Helene (Carol Bouquet- That Obscure Object of Desire, Lucie Aubrac) and her husband Antoine (Jean-Pierre Darrdussin- A Very Long Engagement) are a well off couple- Helene is a valued member of a law firm and Antoine is a more typical office dreg at an insurance company. A weekend trip to pick up their children from summer camp gets off to a rocky start. A seething Antoine takes his increasingly hard to hide shame of feeling emasculated by his more productive wife and has a stiff drink when her back is turned. Their marital strife leads to some road trip tension and bickering that intensifies throughout the day. When Antoine defies his wife and stops at a roadside bar, he emerges to find her gone, left in her place is a note saying that she is taking the train.
Stopping at nearly every bar he comes across, a blindly drunken Antoine revels in his freedom. But, during their daytime travels he and his wife barely paid notice to radio reports of an escaped con on the loose. At one bar, Antoine picks up a hulking, intense looking hitchhiker... and, well, that is where the film really starts going, and I'm not about to hint at any more details. Suffice to say, it'll be a night to remember.
Very much in the vein of French suspense master Claude Chabrol, Red Lights could be called a kitchen sink thriller or a bourgeois film noir. The payoff is not in what physically happens to the characters but the emotional after affects of twisted fate on an already dysfunctional couple. Only the dimmest of viewers will fail to guess the trauma that will happen to the couple, but that is not the point. The real tension comes from not knowing how an already fragile character will react to the nightmarish night. Rather then rely on grandstanding or some extreme setup, Red Lights gets the most out of the little details, the nuance. It really says a lot that one of the films tenser scenes involves a protracted bit of phone calling, just a man and phone, and some yellow page detective skills.
Solid all around. Director Cedric Khan is assured and has a reliable support team for this psychological suspense flick. The cast is pitch perfect. The story largely follows Antoine, thus the film rests on Jean-Pierre Darrdussin's shoulders, and he proves to have the spine to support it. Cinematographer Patrick Blossier has lensed everything from Jeg Lag, My Father the Hero, to The Chambermaid on the Titanic. Finally, the film was adapted from a story by the insanely prolific novelist Georges Simenon, who had over 400 books published before his death.
The DVD: Wellspring.
Picture: Anamorphic Widescreen. The print is flaw free, not a speck in sight.

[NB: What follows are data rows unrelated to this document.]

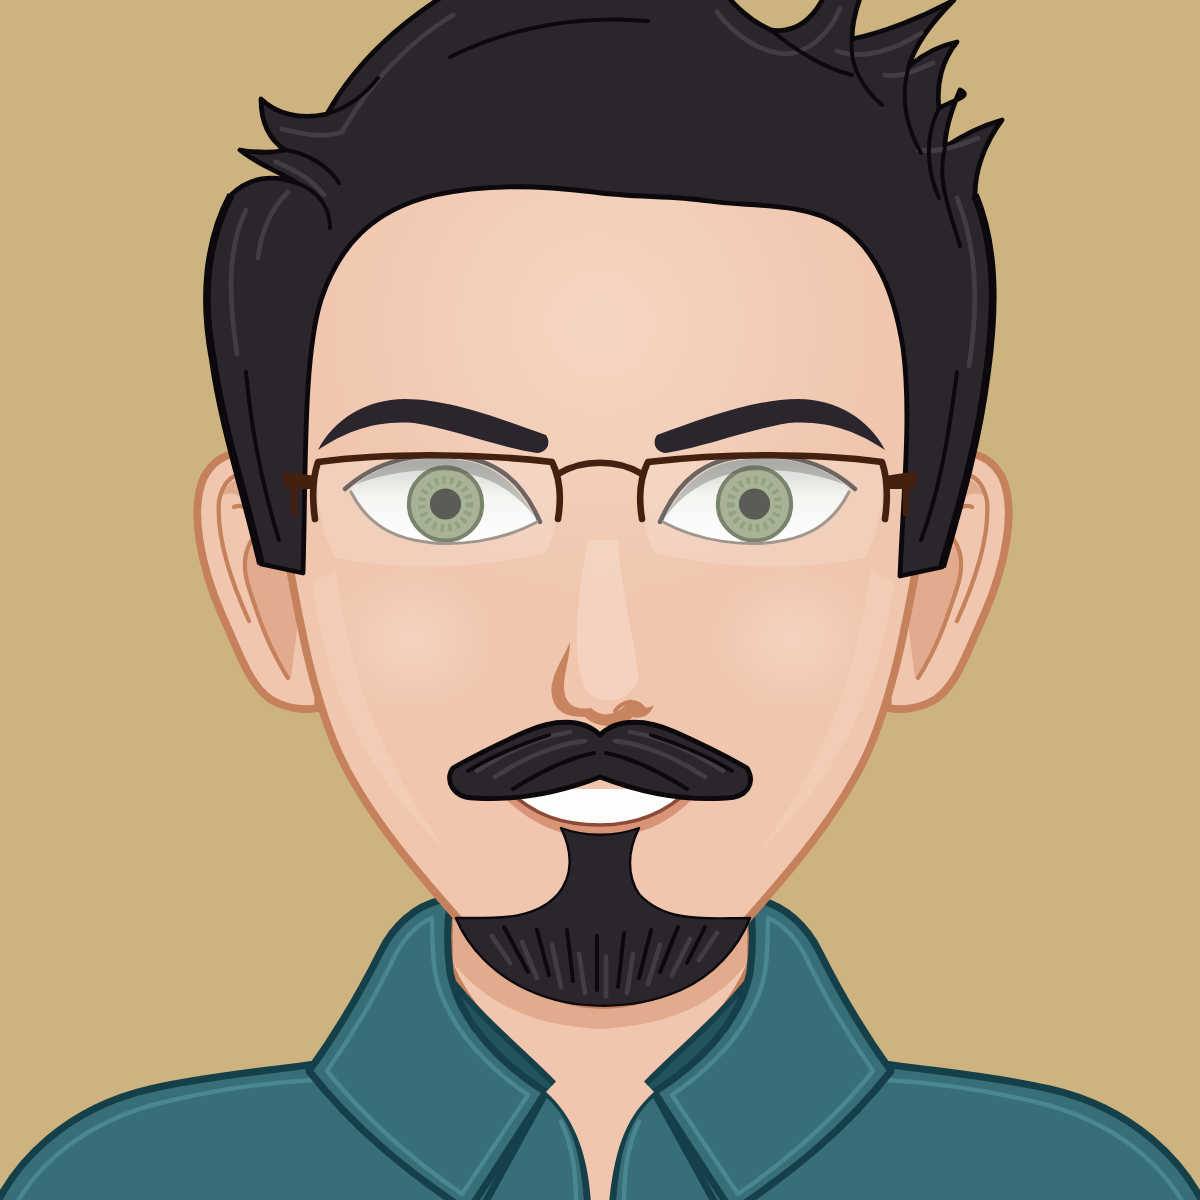
<!DOCTYPE html>
<html lang="en">
<head>
<meta charset="utf-8">
<title>Cartoon portrait avatar</title>
<style>
:root {
  --backdrop: #cdb380;
  --skin: #f0c6ae;
  --skin-shade: #e3ab8d;
  --skin-line: #c5805c;
  --hair: #2b252d;
  --hair-light: #423c44;
  --hair-line: #0b090c;
  --frame: #43200f;
  --iris: #96a382;
  --iris-line: #5f6b50;
  --pupil: #3a3c33;
  --shirt: #386e77;
  --shirt-light: #4a8791;
  --shirt-line: #154049;
}
html, body { margin: 0; overflow: hidden; background: var(--backdrop); }
.avatar { display: block; width: 1200px; height: 1200px; }
.backdrop { fill: var(--backdrop); }
.skin { fill: var(--skin); stroke: var(--skin-line); stroke-width: 2.6; stroke-linejoin: round; }
.skin-shade { fill: var(--skin-shade); }
.skin-crease { fill: none; stroke: var(--skin-line); stroke-width: 1.4; stroke-linecap: round; }
.hair { fill: var(--hair); stroke: var(--hair-line); stroke-width: 1.6; stroke-linejoin: round; }
.hair-gleam { fill: none; stroke: var(--hair-light); stroke-width: 1.6; stroke-linecap: round; }
.hair-strand { fill: none; stroke: var(--hair-line); stroke-width: 1.3; stroke-linecap: round; }
.shirt { fill: var(--shirt); stroke: var(--shirt-line); stroke-width: 2.4; stroke-linejoin: round; }
.shirt-inside { fill: #22545d; stroke: var(--shirt-line); stroke-width: 2; stroke-linejoin: round; }
.shirt-seam { fill: none; stroke: var(--shirt-light); stroke-width: 1.5; stroke-linecap: round; stroke-linejoin: round; }
.frame { fill: none; stroke: var(--frame); stroke-width: 2.2; stroke-linecap: round; stroke-linejoin: round; }
.frame-hinge { fill: var(--frame); }
.lens { fill: #fff; fill-opacity: .17; }
</style>
</head>
<body>
<svg class="avatar" viewBox="0 0 400 400" role="img" aria-label="Cartoon man with spiky black hair, glasses, moustache and goatee in a teal collared shirt">
  <defs>
    <radialGradient id="face-glow" gradientUnits="userSpaceOnUse" cx="200" cy="108" r="95">
      <stop offset="0" stop-color="#f6d6c3"/>
      <stop offset="1" stop-color="#f0c6ae"/>
    </radialGradient>
    <radialGradient id="cheek-glow" cx=".5" cy=".5" r=".5">
      <stop offset="0" stop-color="#f6d6c4" stop-opacity=".8"/>
      <stop offset="1" stop-color="#f6d6c4" stop-opacity="0"/>
    </radialGradient>
    <linearGradient id="eye-white" x1="0" y1="0" x2="0" y2="1">
      <stop offset="0" stop-color="#c9cbc8"/>
      <stop offset=".45" stop-color="#f3f3f0"/>
      <stop offset="1" stop-color="#fff"/>
    </linearGradient>
    <clipPath id="eye-opening">
      <path d="M117 163C126 154 140 152 151 153C164 154 173 161 179 174C168 180 152 183 138 180C128 178 121 171 117 163Z"/>
    </clipPath>

    <g id="ear">
      <path class="skin" d="M91 155C84 148 73 150 68 159C63 170 67 189 74 205C80 218 83 228 90 233C95 236 101 237 106 236L108 190Z"/>
      <path class="skin-shade" d="M90 164C84 157 77 158 74 165C79 163 84 167 87 176C82 181 80 189 84 198C86 207 90 217 97 226L101 194Z"/>
      <path class="skin-crease" d="M90 162C83 155 75 157 73 167C72 180 78 196 83 207M88 176C82 180 80 187 83 196C86 205 89 215 96 226M78 169C83 167 87 174 89 183"/>
    </g>

    <g id="eye">
      <path fill="url(#eye-white)" d="M117 163C126 154 140 152 151 153C164 154 173 161 179 174C168 180 152 183 138 180C128 178 121 171 117 163Z"/>
      <g clip-path="url(#eye-opening)">
        <circle cx="148.500" cy="168" r="12.200" fill="var(--iris)" stroke="var(--iris-line)" stroke-width="1.400"/>
        <circle cx="148.500" cy="168" r="8" fill="none" stroke="#7f8d6c" stroke-width="2.500" stroke-dasharray="1.200 1.400"/>
        <circle cx="148.500" cy="168" r="5.200" fill="var(--pupil)"/>
        <path d="M115 163C126 153 140 151 151 152C165 153 174 160 180 174L178 172C171 163 162 158 150 157C138 156 126 158 115 163Z" fill="#3b3a36" fill-opacity=".35"/>
      </g>
      <path d="M115 163C126 153 140 151 151 152C165 153 174 160 180 174" fill="none" stroke="#4d4842" stroke-width="1.500" stroke-linecap="round"/>
      <path d="M117 164C121 172 128 178 138 180C152 183 168 180 179 174" fill="none" stroke="#8f8377" stroke-width="1" stroke-linecap="round"/>
    </g>

    <path id="eyebrow" fill="var(--hair)" d="M106 150C111 140 122 133 135 133C150 133 168 140 182 145C184 148 182 151 179 151C166 149 151 143 138 141C125 140 115 144 106 150Z"/>

    <g id="spectacle-side">
      <path class="lens" d="M106 154C128 151 158 151 184 154C187 164 186 177 182 184C160 190 132 190 112 186C107 178 105 166 106 154Z"/>
      <path class="frame" d="M105 173C104 166 104 160 106 154C128 151 158 151 184 154C187 160 187 167 186 173"/>
      <path class="frame-hinge" d="M94 157L104 158.500V163H95Z"/>
      <path class="frame" d="M98 163V171" stroke-width="1.500"/>
    </g>

    <g id="shirt-side">
      <path class="shirt" d="M-4 408C4 386 24 369 50 363C72 358 92 357 116 353L200 400V408Z"/>
      <path class="shirt-seam" d="M5 402C14 386 30 374 52 368C72 363 88 361 104 360"/>
      <path class="shirt-inside" d="M147 316L150 326C164 344 182 356 194 372L197 402H176Z"/>
      <path class="shirt" d="M182 364C190 371 195 380 196 404H160Z"/>
      <path class="shirt-seam" d="M187 374C191 382 192 391 192 402"/>
      <path class="shirt" d="M147 300C138 302 131 309 127 317C119 333 111 346 103 357C118 376 135 390 156 404L182 364C166 354 153 340 150 324C149 316 149 308 150 302Z"/>
      <path class="shirt-seam" d="M144 306C137 309 133 315 130 322C123 336 116 347 109 357C122 373 138 387 154 398L176 365C160 354 148 340 145 324C144 317 144 311 144 306Z"/>
    </g>
  </defs>

  <rect class="backdrop" width="400" height="400"/>

  <g id="neck">
    <path class="skin" d="M150 280V322C160 346 184 356 197 376V404H204V376C216 356 240 346 250 322V280Z"/>
    <path class="skin-shade" d="M151 300V321C165 338 183 342 200 343C217 342 236 338 249 321V300Z"/>
  </g>

  <g id="shirt">
    <use href="#shirt-side"/>
    <use href="#shirt-side" transform="matrix(-1 0 0 1 400 0)"/>
  </g>
  <path id="open-collar" fill="var(--skin)" d="M182 364L200 345L218 364C209 372 205 382 203 401H197C196 384 191 372 182 364Z"/>

  <g id="ears">
    <use href="#ear"/>
    <use href="#ear" transform="matrix(-1 0 0 1 402 0)"/>
  </g>

  <g id="face">
    <path class="skin" d="M96 80V186C100 208 104 230 112 249C121 270 139 291 157 311C170 326 184 335 201 335C218 335 232 326 245 311C263 291 281 270 290 249C298 230 302 208 306 186V80C270 40 130 40 96 80Z" style="fill:url(#face-glow)"/>
    <path fill="#f4d2be" fill-opacity=".45" d="M112 190C116 225 128 255 149 284C126 262 109 235 104 194ZM290 190C286 225 274 255 253 284C276 262 293 235 298 194Z"/>
    <ellipse cx="138" cy="213" rx="28" ry="25" fill="url(#cheek-glow)"/>
    <ellipse cx="264" cy="213" rx="28" ry="25" fill="url(#cheek-glow)"/>
  </g>

  <g id="nose">
    <path fill="#f6d8c7" fill-opacity=".65" d="M196 180C192 202 190 221 196 231C202 236 211 233 213 226C211 211 207 196 206 180Z"/>
    <path fill="#c8845f" d="M190 214C187 221 183 226 184 232C185 238 190 239 195 239C199 243 207 243 211 239C214 240 217 238 218 235C215 237 212 235 210 233C207 238 201 240 197 236C191 237 188 234 188 229C188 224 190 219 190 214Z"/>
    <path class="skin-crease" d="M205 237C208 233 213 233 215 237"/>
  </g>

  <g id="eyes">
    <use href="#eye"/>
    <use href="#eye" transform="matrix(-1 0 0 1 400 0)"/>
  </g>
  <g id="eyebrows">
    <use href="#eyebrow"/>
    <use href="#eyebrow" transform="matrix(-1 0 0 1 401 0)"/>
  </g>

  <g id="hair">
    <path class="hair" d="M101 191L87 188C82 166 74 142 71 120C67 99 69 80 77 65C83 59 91 58 99 61C93 57 86 55 80 50C86 51 91 51 95 50C89 46 87 40 87 33C92 38 100 40 109 38C119 20 134 7 152 -4L240 -4C245 2 250 7 257 10C264 11 271 8 276 -4H288C285 3 284 8 284 13C294 11 307 6 318 0C310 8 305 15 303 22C309 17 314 15 319 14C314 20 312 28 313 36C319 33 324 32 320 30C317 37 315 43 315 49C321 45 327 42 334 40C328 48 325 57 325 65C332 82 332 102 329 124C326 148 320 168 314 189L300 192C301 166 304 138 301 116C298 97 292 83 280 75C267 67 249 69 236 67C223 65 212 66 198 64C181 62 163 61 145 65C124 70 113 82 107 100C101 119 102 157 101 191Z"/>
    <path class="hair-gleam" d="M82 70C76 82 76 98 79 118M96 64C90 70 87 77 86 86M92 54C99 57 104 60 108 65M94 43C102 45 108 46 114 44C123 28 136 14 151 5M239 4C245 12 253 17 261 18C269 18 276 12 280 3M279 17C287 20 298 17 307 11M295 25C301 26 306 23 311 21M306 50C312 51 319 49 326 46M319 66C326 83 326 103 323 122"/>
    <path class="hair-strand" d="M99 61C107 64 110 70 110 76M95 50C103 51 110 56 113 61M109 38C116 36 122 31 126 26M150 19C170 9 193 5 216 7M257 10C264 16 275 23 284 25M284 13C283 21 287 29 294 35M303 22C300 32 302 42 307 51M313 36C308 46 309 57 313 66M315 49C312 61 317 71 320 82M82 124C84 146 88 164 93 180M319 124C316 147 313 164 307 180"/>
    <path fill="none" stroke="var(--hair-line)" stroke-width="2.600" d="M87 188C82 166 74 142 71 120C67 99 69 80 77 65M325 65C332 82 332 102 329 124C326 148 320 168 314 189"/>
  </g>

  <g id="glasses">
    <use href="#spectacle-side"/>
    <use href="#spectacle-side" transform="matrix(-1 0 0 1 400 0)"/>
    <path class="frame" d="M186 158C194 153 206 153 214 158"/>
  </g>

  <g id="mouth">
    <path fill="#d99478" d="M166 264C178 276 188 279 200 279C213 279 223 275 233 264Z"/>
    <path fill="#fdfdfb" d="M169 263C178 272 188 275 200 275C212 275 222 271 230 263Z"/>
    <path d="M169 263C178 272 188 275 200 275C212 275 222 271 230 263" fill="none" stroke="#8d4a37" stroke-width="1.200"/>
  </g>

  <g id="goatee">
    <path class="hair" style="stroke-width:.8" d="M187 276C195 279 205 279 213 276C209 284 209 292 213 298C222 308 237 306 250 306C246 316 238 325 227 330C211 337 191 337 176 330C165 325 156 316 152 306C165 306 178 307 186 298C191 292 191 284 187 276Z"/>
    <path class="hair-gleam" stroke-width="1" d="M164 312L170 321M174 314L179 326M184 315L187 329M193 318L195 331M202 319L202 332M211 318L209 331M220 315L216 328M230 313L224 325M239 311L233 320"/>
    <path class="hair-strand" d="M168 309L176 324M179 310L183 325M189 310L191 327M199 312L199 330M208 311L206 329M217 310L213 326M226 309L220 324M235 309L229 321"/>
  </g>

  <g id="moustache">
    <path class="hair" d="M200 245C206 239 216 240 225 244C234 248 242 252 249 256C252 261 249 266 242 266C228 267 213 264 200 259C187 264 172 267 158 266C151 266 148 260 151 256C158 252 166 248 175 244C184 240 194 239 200 245Z"/>
    <path class="hair-gleam" stroke-width="1" d="M195 247C185 248 174 253 165 259M190 244C178 246 168 251 159 257M205 247C215 248 226 253 235 259M210 244C222 246 232 251 241 257"/>
    <path class="hair-strand" d="M198 251C188 253 179 258 171 263M202 251C212 253 221 258 229 263M183 245C174 248 164 252 156 257M217 245C226 248 236 252 244 257"/>
  </g>
</svg>
</body>
</html>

Unfortunately, in general, all of the major areas are a hair away from being perfect. That is, sharpness is a it is a bit on the soft side, the contrast is a tad flat, and the color details are a tad pale. It ends up getting a b-grade, and you need look no further than the trailer to see how much crisper and fine tuned the image could appear. Some slight noise reduction is also present.
Sound: Dolby Digital 5.1 Surround or 2.0 Stereo, French language with optional English subtitles. The score is very traditional and utilizes Debussy compositions. The rest, audio fx and dialogue is all clean and clear with decent mixing.
Extras: Filmographies— Trailer, plus Wellspring Trailer gallery and weblinks.
Conclusion: Red Lights is an arthouse suspense film with a surgical efficiency, a thriller that is set on simmer. Wellspring skimped on the extras. Both the French and UK releases offer up interviews and featurettes, and it is a shame Wellspring didn't put int the extra effort to include even just a few of these features. Red Lights is a solid rental or casual purchase for foreign cinephiles looking for some cerebral suspense.